Color as a Tool for Visual Persuasion
Lawrence L. Garber, Jr.
Eva M. Hyatt
Appalachian State University
Color is considered to be the most salient and the most “resonant and meaningful” visual feature of those seen in early vision (Hilbert, 1987, p. 2; Sacks, 1995). This makes color a compelling visual cue for persuasive communications purposes, such as conferring identity, meaning, or novelty to an object or idea.
An interesting example that illustrates the powerful and complex workings of color in a persuasive communications context is Pepsico's early 1990s introduction of a clear form of Pepsi, called Crystal Pepsi (cf. Triplett, 1994). It failed. Pepsi was trying to take advantage of a new product color phenomenon, clearness, pioneered at that time by Ivory dishwashing liquid.

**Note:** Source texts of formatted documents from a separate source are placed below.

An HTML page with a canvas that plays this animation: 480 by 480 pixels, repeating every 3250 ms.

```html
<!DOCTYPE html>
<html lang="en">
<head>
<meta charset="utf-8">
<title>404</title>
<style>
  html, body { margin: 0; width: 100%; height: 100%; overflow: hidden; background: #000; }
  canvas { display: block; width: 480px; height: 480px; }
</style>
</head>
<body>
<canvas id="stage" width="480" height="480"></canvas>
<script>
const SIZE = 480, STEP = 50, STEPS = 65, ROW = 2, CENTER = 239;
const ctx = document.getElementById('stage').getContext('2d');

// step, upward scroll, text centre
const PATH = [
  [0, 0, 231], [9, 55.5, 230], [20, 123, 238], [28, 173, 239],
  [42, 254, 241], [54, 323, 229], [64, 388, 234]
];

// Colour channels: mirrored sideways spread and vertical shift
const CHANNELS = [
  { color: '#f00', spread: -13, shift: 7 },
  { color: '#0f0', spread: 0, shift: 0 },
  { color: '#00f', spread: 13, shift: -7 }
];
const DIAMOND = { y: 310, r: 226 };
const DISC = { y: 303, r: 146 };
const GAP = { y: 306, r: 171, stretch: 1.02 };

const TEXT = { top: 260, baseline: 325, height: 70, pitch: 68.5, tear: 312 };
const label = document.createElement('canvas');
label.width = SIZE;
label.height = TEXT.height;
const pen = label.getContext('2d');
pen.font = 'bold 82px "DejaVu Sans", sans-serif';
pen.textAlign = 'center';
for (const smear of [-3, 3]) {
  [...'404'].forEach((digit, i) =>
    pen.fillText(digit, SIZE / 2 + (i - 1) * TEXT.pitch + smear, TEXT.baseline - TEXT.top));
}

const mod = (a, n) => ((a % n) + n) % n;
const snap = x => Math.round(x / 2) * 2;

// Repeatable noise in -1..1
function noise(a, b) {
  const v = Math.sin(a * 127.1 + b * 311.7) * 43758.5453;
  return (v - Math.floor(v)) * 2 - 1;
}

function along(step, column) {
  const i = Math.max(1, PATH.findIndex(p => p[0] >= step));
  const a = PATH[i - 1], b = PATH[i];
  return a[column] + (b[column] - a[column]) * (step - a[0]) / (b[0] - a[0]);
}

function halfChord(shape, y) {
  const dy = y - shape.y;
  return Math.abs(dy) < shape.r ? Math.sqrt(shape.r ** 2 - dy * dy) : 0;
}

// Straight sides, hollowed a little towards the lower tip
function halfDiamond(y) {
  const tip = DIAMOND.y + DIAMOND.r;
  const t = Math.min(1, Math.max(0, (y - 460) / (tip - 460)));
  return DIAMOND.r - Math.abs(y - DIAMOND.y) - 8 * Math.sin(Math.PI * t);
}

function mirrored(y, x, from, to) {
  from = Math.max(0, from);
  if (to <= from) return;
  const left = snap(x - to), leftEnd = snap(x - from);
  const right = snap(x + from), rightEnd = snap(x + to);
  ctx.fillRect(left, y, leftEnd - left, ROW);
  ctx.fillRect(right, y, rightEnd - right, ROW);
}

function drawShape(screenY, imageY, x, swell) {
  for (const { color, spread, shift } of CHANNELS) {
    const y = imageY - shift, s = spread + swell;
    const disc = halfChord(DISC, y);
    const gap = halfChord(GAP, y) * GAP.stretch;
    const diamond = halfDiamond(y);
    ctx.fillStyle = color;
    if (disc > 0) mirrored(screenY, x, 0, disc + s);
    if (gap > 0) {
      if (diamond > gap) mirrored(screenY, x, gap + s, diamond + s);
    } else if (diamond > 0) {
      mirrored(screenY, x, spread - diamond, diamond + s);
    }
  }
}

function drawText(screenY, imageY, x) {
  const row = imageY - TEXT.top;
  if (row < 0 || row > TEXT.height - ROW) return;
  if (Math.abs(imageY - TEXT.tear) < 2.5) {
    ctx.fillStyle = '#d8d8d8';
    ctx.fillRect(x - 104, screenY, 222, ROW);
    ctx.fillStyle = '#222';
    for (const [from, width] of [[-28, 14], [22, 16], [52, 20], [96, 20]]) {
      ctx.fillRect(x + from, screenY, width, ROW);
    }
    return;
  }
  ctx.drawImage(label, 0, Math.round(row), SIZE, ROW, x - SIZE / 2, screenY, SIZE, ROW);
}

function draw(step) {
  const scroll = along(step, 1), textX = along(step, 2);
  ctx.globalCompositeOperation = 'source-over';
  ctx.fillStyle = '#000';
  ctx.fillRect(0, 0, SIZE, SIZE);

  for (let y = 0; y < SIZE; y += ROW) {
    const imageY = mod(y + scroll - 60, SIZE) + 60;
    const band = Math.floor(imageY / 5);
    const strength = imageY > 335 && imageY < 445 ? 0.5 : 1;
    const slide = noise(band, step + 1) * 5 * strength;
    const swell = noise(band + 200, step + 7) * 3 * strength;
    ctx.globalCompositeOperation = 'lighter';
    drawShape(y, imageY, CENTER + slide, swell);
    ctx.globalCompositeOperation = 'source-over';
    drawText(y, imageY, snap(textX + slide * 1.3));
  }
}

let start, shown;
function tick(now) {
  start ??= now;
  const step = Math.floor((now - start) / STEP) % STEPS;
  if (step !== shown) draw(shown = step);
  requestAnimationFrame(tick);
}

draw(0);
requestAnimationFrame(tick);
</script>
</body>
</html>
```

Ivory had successfully changed the color of its liquid soap from its signature milky white color to a clear form, in order to capitalize on the very eye-catching-ness and excitement of this vivid and surprising departure from the familiar and expected. Pepsico, along with many other consumer packaged good companies in a variety of product categories, believed it could piggyback on the clear visual phenomenon by hurrying its own clear product, Crystal Pepsi, onto the market. However, Pepsi had failed to understand that product color conveys more than sensory experience, as, in this case, clearness connotes more than a distinctive, eye-catching appearance to the cola drinker. Among other things, it creates flavor and other performance expectations. Consumers expected a clear cola to have a lighter, cleaner flavor with fewer calories. However, upon tasting Crystal Pepsi, consumers' expectations were disconfirmed: They got the original Pepsi Cola strength of taste rendered unpalatable by a mere change of color! Even loyal Pepsi fans didn't like it! The moral of the story is that there is a relationship between food color and flavor in color-associated foods, and to change one is to risk changing the other. Ivory Liquid had succeeded because the new color did not change the meaning of the brand: clearness in a dishwashing liquid meant purity and mildness to the consumer, as did the milky color of Ivory before it.